Every line in the records below with the string "entity" is to be copied out.

[Stored data]
Segment Open
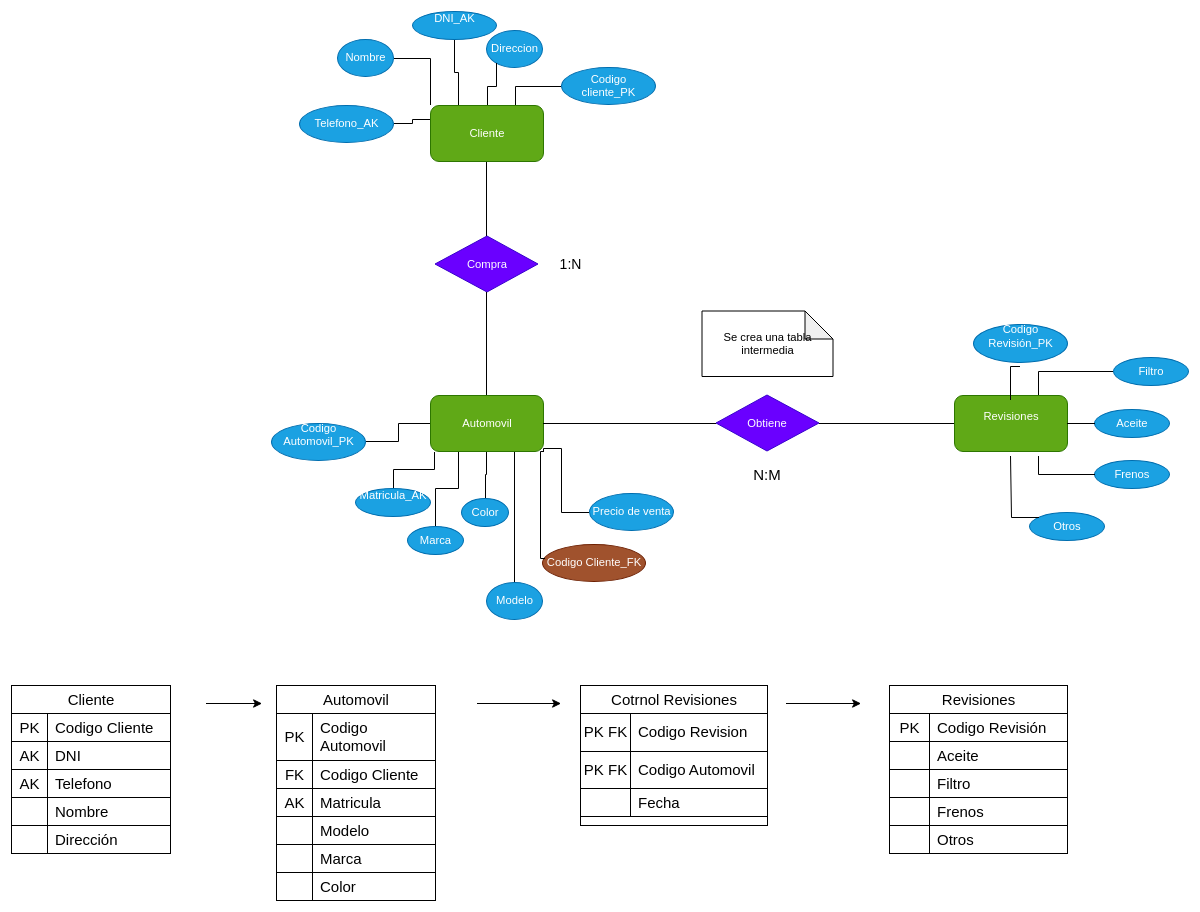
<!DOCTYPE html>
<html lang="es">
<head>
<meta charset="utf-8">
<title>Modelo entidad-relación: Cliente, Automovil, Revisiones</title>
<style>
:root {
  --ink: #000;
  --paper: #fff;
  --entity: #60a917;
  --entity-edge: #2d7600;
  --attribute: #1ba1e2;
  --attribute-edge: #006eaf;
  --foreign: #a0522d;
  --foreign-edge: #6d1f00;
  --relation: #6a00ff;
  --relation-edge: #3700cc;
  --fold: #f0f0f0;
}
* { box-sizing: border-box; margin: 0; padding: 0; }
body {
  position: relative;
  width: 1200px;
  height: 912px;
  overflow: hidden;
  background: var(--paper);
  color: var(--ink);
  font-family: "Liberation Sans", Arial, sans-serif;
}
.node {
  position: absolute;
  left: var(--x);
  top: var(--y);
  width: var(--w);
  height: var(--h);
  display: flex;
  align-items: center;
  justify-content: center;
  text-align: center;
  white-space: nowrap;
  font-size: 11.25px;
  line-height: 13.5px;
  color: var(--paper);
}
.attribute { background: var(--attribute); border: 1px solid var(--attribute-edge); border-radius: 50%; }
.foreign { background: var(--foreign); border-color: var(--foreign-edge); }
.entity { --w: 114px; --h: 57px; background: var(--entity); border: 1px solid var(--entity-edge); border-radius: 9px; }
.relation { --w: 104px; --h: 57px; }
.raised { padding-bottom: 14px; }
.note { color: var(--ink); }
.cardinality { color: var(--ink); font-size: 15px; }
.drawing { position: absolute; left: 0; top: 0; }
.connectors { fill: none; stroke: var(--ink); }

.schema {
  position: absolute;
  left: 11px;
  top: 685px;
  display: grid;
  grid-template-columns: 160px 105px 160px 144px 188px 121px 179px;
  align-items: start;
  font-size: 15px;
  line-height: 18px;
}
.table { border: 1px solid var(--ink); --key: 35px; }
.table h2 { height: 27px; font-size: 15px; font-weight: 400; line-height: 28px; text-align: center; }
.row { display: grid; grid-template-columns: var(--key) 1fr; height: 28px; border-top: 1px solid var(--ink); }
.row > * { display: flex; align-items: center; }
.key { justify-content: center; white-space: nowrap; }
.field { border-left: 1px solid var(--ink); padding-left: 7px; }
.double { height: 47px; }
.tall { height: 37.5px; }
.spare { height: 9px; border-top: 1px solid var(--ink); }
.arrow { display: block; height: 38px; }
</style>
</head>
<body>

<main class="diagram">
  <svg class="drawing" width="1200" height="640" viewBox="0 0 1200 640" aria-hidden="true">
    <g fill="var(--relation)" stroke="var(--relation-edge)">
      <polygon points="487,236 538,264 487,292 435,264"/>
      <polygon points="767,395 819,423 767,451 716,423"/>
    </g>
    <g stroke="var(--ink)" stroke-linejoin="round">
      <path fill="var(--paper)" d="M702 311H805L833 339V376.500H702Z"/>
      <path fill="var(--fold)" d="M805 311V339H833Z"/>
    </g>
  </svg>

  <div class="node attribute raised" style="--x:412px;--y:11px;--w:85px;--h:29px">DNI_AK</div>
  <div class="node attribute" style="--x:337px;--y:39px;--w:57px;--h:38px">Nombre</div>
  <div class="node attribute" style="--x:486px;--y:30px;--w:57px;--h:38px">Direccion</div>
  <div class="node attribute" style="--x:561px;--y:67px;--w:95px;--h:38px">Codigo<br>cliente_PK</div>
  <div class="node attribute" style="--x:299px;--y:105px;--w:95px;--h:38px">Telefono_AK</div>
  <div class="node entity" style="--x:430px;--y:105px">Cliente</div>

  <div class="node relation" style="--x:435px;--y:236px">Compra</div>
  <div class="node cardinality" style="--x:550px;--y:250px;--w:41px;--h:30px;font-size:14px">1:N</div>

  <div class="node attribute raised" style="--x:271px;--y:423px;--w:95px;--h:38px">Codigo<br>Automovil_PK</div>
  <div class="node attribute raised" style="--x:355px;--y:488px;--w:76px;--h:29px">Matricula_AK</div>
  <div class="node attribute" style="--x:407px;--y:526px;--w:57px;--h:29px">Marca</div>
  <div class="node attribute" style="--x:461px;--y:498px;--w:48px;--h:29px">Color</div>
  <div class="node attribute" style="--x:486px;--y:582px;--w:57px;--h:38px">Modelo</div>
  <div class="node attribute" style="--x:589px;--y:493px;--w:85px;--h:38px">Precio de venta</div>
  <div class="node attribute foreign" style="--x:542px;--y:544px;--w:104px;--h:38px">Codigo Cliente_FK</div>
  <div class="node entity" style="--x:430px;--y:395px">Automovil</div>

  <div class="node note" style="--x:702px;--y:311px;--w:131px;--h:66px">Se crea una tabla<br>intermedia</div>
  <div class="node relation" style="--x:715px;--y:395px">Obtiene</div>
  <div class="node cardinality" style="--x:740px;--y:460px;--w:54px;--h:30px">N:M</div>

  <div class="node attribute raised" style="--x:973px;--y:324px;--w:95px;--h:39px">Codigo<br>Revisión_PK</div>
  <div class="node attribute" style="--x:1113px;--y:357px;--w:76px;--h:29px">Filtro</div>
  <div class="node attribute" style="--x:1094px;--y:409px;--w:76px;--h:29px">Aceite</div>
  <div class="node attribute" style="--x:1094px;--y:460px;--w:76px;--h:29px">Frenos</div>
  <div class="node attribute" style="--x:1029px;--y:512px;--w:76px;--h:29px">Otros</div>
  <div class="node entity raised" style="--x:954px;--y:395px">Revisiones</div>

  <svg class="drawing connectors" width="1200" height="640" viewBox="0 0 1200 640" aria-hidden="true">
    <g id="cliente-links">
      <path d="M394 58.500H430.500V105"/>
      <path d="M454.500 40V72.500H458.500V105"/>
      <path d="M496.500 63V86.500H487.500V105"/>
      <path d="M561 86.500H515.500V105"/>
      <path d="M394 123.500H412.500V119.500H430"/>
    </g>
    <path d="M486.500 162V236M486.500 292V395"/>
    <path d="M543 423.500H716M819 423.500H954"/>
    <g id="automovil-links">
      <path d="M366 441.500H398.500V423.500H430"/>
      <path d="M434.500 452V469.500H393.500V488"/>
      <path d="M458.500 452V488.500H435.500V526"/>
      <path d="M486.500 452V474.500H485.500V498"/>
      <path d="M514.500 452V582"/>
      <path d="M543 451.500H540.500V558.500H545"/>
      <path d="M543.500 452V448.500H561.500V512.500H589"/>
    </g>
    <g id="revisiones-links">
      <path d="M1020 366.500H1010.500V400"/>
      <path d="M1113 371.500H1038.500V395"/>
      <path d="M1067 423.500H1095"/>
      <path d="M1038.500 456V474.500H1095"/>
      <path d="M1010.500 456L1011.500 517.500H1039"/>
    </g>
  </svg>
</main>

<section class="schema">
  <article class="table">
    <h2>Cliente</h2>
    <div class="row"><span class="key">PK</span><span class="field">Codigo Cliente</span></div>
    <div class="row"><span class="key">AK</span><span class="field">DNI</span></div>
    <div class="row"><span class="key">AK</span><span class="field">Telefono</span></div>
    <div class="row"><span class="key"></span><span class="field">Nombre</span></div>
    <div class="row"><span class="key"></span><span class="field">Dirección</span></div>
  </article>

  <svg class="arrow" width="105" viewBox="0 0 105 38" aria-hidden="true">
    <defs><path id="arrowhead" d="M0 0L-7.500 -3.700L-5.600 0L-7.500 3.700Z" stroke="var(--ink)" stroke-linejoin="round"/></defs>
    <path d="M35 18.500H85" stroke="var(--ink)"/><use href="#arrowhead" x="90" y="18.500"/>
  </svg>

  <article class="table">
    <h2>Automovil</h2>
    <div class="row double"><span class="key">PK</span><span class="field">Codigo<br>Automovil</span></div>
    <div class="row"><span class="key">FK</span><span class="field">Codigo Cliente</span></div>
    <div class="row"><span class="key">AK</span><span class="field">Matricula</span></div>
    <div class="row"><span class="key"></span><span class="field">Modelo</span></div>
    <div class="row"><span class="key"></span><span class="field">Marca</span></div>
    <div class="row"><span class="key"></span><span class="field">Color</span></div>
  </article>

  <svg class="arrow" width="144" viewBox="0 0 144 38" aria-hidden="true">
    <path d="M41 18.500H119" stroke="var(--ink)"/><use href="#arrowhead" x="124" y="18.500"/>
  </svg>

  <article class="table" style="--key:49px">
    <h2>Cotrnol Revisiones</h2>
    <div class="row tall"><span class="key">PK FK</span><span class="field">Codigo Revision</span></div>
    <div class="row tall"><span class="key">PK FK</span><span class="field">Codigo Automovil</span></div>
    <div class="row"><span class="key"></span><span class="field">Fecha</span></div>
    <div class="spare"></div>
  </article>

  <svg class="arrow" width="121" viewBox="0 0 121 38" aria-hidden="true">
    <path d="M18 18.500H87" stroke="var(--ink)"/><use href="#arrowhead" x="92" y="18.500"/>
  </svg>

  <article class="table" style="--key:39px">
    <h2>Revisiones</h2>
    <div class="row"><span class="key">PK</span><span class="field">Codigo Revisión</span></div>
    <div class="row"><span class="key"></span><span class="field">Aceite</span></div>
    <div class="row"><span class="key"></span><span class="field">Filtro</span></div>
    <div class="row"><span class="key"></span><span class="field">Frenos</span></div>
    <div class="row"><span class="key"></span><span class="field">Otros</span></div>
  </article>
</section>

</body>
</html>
Segment Closed
[TASK RESPONSE]
  --entity: #60a917;
  --entity-edge: #2d7600;
.entity { --w: 114px; --h: 57px; background: var(--entity); border: 1px solid var(--entity-edge); border-radius: 9px; }
  <div class="node entity" style="--x:430px;--y:105px">Cliente</div>
  <div class="node entity" style="--x:430px;--y:395px">Automovil</div>
  <div class="node entity raised" style="--x:954px;--y:395px">Revisiones</div>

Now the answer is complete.